“I’m only taking four classes, why can’t I keep up with my work?” Being able to organize and manage one’s time in college is a big part of academic success. There are a number of reasons why students lack this critical skill set. Increasingly, they get used to parents and teachers overseeing their work. Perhaps, more critical is short attention span. Text limits of 140 characters, high speed video games, Instagram and Facebook have trained students’ brains to focus for short periods of time. They are easily distracted.
Let me be upfront about two things. First of all, this article will contain minimal spoilers for the three of you who read my articles who actually plan to see this movie. Secondly, if you don’t think this movie is getting five stars out of me, you don’t know me very well. In three words, I loved this movie! (Okay, maybe that was four…)
One of the dumbest brilliant ideas of late is the “automatic typing” feature of computer programs utilizing text — everything from email to documents (such as this one) uses a function which anticipates what the writer intends to say, while at the same time providing correct spelling and agreement in tense between nouns and verbs. It is a suped-up spell checker, which can result in perplexing as well as surprising sentences and word substitutions.
The holiday season is a wonderful opportunity for renewal. From connecting with loved ones around the Thanksgiving table to making resolutions for the new year, these celebratory weeks inspire us to be more generous, thoughtful and kind.
Wars, wars, wars — all wars are all turf wars. The Russians grab Crimea, they have a toehold in Syria (right next to Turkey), and both are picking for a fight. Silently, the Russians are positioning to control the Arctic as well. China is creating new islands, as they destroy valuable coral reefs and daring anyone to challenge them.
Christmas cards! For reasons that are unclear to me, I stopped sending Christmas cards in the season immediately following 9/11. Apparently, other people felt the same way, as I received only a few cards that year, and still they arrive in comparatively small numbers.

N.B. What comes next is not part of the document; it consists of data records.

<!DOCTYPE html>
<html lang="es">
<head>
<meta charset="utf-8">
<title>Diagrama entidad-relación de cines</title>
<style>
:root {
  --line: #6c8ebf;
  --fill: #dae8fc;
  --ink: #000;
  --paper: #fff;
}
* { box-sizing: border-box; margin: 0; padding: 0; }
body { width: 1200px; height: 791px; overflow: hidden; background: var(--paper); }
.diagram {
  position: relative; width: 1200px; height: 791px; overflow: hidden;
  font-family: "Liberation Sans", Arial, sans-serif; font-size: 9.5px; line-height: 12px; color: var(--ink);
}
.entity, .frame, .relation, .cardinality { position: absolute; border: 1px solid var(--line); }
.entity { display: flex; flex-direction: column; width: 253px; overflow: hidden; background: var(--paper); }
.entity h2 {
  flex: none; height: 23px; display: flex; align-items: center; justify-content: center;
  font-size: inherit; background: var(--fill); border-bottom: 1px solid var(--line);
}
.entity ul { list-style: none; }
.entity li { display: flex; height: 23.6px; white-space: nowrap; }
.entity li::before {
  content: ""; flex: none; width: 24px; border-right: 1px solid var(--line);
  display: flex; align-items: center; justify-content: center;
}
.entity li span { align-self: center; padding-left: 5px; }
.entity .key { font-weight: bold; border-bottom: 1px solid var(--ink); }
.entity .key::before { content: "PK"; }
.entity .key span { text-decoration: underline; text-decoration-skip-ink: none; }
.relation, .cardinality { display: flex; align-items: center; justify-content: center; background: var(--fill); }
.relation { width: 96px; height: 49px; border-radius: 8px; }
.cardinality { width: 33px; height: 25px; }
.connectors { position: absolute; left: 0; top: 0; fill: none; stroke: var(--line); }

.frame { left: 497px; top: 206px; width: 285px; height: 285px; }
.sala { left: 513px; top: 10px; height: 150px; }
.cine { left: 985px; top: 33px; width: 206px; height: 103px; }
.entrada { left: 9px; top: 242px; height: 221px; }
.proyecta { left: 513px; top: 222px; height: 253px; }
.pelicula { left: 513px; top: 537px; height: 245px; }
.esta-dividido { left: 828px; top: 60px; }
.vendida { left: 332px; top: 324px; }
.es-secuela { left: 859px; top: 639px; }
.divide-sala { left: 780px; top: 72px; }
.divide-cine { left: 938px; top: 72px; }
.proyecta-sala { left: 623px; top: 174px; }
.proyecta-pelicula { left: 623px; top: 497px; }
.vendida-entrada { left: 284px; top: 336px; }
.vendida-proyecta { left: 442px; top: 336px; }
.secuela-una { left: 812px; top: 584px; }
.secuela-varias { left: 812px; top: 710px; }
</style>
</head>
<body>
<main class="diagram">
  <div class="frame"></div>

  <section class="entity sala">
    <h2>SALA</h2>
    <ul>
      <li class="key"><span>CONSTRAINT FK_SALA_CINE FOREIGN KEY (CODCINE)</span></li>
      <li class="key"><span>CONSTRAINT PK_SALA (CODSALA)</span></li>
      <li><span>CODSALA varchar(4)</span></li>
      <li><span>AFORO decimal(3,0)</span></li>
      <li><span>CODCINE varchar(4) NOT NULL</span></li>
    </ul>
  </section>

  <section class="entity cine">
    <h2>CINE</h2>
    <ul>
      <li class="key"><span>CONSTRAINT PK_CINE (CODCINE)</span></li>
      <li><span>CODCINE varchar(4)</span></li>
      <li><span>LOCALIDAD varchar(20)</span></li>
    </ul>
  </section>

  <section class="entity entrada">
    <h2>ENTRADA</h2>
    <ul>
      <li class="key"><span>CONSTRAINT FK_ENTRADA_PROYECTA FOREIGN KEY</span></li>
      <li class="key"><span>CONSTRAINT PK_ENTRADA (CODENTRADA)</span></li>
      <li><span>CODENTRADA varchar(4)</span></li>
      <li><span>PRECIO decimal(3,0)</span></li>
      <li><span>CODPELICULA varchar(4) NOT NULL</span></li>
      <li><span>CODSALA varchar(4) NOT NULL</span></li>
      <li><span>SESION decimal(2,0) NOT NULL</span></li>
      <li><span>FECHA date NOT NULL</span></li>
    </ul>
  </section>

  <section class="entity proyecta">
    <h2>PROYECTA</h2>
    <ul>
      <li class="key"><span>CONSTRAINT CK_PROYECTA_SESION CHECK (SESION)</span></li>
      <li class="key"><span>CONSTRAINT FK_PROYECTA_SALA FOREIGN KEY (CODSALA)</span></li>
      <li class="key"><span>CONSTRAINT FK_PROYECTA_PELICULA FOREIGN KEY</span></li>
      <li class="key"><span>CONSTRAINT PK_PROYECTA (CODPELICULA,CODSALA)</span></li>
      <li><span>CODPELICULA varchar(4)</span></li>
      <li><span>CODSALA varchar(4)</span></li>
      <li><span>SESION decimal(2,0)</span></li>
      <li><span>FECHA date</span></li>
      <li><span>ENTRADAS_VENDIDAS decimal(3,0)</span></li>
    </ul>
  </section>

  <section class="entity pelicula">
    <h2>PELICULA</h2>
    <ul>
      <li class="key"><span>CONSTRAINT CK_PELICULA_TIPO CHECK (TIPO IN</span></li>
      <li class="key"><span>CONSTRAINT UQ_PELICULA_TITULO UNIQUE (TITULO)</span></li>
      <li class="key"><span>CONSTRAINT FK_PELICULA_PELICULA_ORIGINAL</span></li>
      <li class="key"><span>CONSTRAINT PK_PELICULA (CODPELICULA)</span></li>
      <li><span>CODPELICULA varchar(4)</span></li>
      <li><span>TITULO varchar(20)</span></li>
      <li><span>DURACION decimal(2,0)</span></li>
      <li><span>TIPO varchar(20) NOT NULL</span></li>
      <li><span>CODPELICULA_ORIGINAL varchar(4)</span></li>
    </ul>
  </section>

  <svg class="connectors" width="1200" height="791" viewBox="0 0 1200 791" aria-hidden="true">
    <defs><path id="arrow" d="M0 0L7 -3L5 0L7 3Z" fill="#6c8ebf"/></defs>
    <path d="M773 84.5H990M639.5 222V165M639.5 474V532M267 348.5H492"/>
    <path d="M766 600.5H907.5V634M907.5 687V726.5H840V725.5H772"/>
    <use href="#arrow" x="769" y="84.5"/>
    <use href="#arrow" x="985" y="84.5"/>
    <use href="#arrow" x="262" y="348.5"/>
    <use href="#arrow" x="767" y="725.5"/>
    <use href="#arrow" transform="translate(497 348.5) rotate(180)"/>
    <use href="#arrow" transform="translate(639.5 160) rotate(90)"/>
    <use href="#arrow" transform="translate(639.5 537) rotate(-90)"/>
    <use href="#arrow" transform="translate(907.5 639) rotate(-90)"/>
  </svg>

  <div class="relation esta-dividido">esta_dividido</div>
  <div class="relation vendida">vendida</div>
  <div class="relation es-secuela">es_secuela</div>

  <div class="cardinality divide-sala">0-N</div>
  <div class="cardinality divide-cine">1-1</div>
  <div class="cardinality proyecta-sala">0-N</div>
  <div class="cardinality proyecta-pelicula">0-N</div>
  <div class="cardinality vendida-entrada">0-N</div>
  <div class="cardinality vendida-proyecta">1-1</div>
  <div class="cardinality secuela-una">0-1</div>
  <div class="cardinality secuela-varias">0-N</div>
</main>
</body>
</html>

The vivid red display of poinsettias has been a holiday tradition for nearly a century. They were introduced into the United States from southern Mexico, where they are native, in 1825 and have steadily grown in popularity. The common name honors Joel Roberts Poinsett, our first minister to Mexico.
Gov. Cuomo recently announced that Central New York is one of three regions to receive $500 million through the Upstate Revitalization Initiative. As the largest investment of state aid our region has ever seen, this represents an unprecedented opportunity for our economic future.
Young actors bring “A Christmas Story” to life at Shoppingtown’s CNY Playhouse
Viewers of the 1983 movie “A Christmas Story” know what to expect — Ralphie Parker’s desperate desire for a BB gun, his father’s fascination with a sexy-leg lamp, his brother’s wee-wee whining, his mother’s meatloaf and red cabbage and his own devotion to Little Orphan Annie’s radio show.
I became acutely aware of the Girl Scouts when my granddaughter became a Brownie this year. My first thought was, “Oh my! How the years pass by.” My next thought was, “What do the Brownies do?” I posed that question to my granddaughter’s mother, my daughter, who suggested that I speak with the troop leader, Dawn Mills, and recommended that Dawn be my next “Volunteer of the Month.” So, here we go.
In May of 1977, the first “Star Wars” movie (later re-titled “A New Hope”) was released in theaters — and the movies would never be the same. Nor, for that matter, would I. This was a movie that changed the way I viewed movies. In some ways, I became obsessed with the culture that was “Star Wars.”
So, we survived the post-Thanksgiving gauntlet — Black Friday, Shop Local Saturday and Cyber Monday. The stress is pervasive, even without participating, since the the stores have been plastered with signs, the newspapers filled with ads, and the media broadcasting frenzy for weeks before; supposing you escaped being affected by the enervating environment, it is difficult to remain calm when everyone else is supercharged.
- Beauty is skin deep, but cancer kills
- Cracked swan eggs creates uproar; harsher crimes ignored
- Drunken driving consequences reverberate through community
- Seeking the definition of a deadly weapon
- Fighting back against autoimmune diseases
- Opinion: Editorial cartoon
- 'Contact the Editor' Link
- Open government should be the norm
- Fire departments risk burning bridges with online photos
- Tweet me: The power of social media